It’s all about information.
A tremendous amount of information exchange occurs when meeting with a stakeholder for the first time. Whether you are prospecting or meeting new stakeholders from existing customers, there is a dialogue full of questions and information sharing. The challenge has always been to keep that conversation as natural as possible. Unfortunately, old sales processes were not designed to do that. The conversation often became an interrogation, preventing the customer from engaging.
How things have changed
We cannot “act” any longer as if we, as salespeople, have all the answers as long as the customer answers all our questions. With the customer being much more informed, their expectations of what should happen during meetings have also changed. They do not want to be part of your checklist of questions. Instead, they want more information exchange and to know what value you can add early in the meeting. So, how do you achieve that? The answer lies in using the power of authentic questioning and listening.
What about the sales process?

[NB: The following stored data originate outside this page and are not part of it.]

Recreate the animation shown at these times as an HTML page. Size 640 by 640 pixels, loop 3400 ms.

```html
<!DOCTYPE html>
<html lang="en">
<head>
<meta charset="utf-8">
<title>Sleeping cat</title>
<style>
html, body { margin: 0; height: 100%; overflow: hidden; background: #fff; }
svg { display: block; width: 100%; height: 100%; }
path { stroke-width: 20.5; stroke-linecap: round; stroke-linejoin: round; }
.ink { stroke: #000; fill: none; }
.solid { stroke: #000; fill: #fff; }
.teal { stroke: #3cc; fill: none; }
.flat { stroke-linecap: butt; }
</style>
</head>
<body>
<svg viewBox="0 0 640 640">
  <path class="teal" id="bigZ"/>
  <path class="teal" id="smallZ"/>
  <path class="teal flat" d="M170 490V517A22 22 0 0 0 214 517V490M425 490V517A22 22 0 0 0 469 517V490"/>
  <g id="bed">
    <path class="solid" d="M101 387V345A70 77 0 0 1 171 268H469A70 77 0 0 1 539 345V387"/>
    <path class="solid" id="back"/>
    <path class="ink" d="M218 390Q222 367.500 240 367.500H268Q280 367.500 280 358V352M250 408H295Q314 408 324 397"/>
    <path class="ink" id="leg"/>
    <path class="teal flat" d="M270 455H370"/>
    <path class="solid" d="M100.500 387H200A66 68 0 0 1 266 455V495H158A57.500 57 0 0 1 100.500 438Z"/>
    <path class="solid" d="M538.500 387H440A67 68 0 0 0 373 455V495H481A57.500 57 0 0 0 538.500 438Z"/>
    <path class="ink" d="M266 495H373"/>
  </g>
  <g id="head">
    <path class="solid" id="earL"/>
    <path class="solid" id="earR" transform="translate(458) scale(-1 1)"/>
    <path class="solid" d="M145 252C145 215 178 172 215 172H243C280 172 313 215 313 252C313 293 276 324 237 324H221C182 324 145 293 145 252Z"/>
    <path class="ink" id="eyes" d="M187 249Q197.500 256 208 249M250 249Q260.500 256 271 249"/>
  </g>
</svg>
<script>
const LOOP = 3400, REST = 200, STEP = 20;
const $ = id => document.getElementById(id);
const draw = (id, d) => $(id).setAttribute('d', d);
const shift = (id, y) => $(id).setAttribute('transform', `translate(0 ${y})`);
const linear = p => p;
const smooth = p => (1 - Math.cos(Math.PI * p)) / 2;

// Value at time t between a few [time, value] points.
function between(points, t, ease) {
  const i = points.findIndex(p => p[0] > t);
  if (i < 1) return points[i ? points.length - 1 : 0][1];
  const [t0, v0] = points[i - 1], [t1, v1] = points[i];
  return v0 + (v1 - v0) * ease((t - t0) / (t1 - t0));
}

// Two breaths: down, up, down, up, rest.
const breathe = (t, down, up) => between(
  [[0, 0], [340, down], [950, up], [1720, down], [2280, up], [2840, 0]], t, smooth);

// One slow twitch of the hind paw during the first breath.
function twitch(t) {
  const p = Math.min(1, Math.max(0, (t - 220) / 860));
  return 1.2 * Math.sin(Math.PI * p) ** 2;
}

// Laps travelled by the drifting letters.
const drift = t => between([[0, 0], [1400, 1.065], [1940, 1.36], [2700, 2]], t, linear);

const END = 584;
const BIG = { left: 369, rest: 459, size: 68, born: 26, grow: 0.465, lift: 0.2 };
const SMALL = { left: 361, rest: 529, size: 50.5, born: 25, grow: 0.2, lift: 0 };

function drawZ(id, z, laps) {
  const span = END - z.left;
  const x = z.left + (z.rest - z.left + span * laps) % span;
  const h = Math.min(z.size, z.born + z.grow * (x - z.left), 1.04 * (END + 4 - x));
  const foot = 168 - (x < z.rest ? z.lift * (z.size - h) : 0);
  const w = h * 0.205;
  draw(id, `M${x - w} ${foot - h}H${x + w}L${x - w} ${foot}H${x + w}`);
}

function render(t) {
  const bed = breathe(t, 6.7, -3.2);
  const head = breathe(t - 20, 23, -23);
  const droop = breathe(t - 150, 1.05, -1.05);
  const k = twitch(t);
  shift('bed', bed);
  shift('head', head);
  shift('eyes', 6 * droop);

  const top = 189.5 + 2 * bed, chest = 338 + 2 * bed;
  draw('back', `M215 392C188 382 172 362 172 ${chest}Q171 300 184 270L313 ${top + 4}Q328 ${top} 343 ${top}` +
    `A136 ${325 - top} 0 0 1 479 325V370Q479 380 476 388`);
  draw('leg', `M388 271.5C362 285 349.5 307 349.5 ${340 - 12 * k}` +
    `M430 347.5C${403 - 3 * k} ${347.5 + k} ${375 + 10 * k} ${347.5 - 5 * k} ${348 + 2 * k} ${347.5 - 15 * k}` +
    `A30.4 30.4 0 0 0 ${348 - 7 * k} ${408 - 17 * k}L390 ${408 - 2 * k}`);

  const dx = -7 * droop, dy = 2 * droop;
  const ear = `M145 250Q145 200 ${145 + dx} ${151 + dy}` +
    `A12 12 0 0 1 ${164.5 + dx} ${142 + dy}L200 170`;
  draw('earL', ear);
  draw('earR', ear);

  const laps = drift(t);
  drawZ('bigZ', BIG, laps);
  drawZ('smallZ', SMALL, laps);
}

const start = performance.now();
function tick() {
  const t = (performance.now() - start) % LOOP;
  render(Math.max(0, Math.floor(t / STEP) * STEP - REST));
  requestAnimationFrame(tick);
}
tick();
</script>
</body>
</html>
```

Following a linear sales process will not do the job. Instead, the sales process is non-linear. Although you still control the flow of the meeting, the questioning and information exchange is genuine from both sides. The salesperson and the customer have the unpretentious objective of learning from each other. Compare this to meeting a person for the first time at your neighbour’s BBQ. If you find a common interest in the first few minutes, you both do the asking and talking. Maybe you have met such a “new friend” recently. Try to apply such conversations in business too.
What happens during these types of conversations is assertive communication. It’s about genuine interest, less about being concerned about yourself and what you want, and more about how relevant you are to the customer’s situation and challenges.
The challenge remains
The challenge we have as salespeople is how to achieve that. Despite our best intentions when preparing for a meeting, we often find ourselves, after ten minutes, still doing all the talking or asking all the questions. So how do you stand out in the city of noise? How can you make a lasting impact and become more memorable? I always say: “In your preparation for meetings, what questions you will ask and what information your share, your focus should be on what you want the stakeholder to do after you leave the building (or finish the phone call)”. Will that person talk to another colleague about the meeting he/she just had? Will they share and tell the story you told them to get your insight across to others? Will they pro-actively suggest meeting with you again…tomorrow?
The power of being authentic
Authentic questioning is your answer, which goes hand in hand with genuine listening. These are skills top salespeople do very well. Instead of thinking about the next question in their head while the customer is talking, they focus and listen 100% to what the customer is saying. Doing so affects the stakeholder’s little voice in their head, saying,”: This is a genuine person who has a genuine interest in me and my business. As a result, they feel understood and want to continue the conversation.
How to start?
The beginning of the meetings is crucial. You must earn the right to be a respectful conversation partner within the first few minutes. Start, after the first moments of chit-chat, by showing what you know so far about the customer and their business. Then verify what you think you know and use both ears for authentic listening. Listen from a place of curiosity. Don’t get distracted, and certainly don’t listen with a half ear thinking about your next question. Find moments that you can relate to and listen with the intent of really understanding. Focus on how you can genuinely help the stakeholder with their buying process. Show that you are present and not just there to sell. Express that in a statement demonstrating that you understood what was said. What was the meaning or emotion behind the stakeholder’s answer?
Do this several times within the first half of your call or meeting, and you will see the change happening at the stakeholder. They feel good around you and open up, a prerequisite for a successful meeting. That’s the power of authentic questioning and listening.
A note to sales managers: Observe your team members. How well do they apply the skill of authentic questioning and listening? Then, start coaching like never before.
Feel free to share with your colleagues and teams.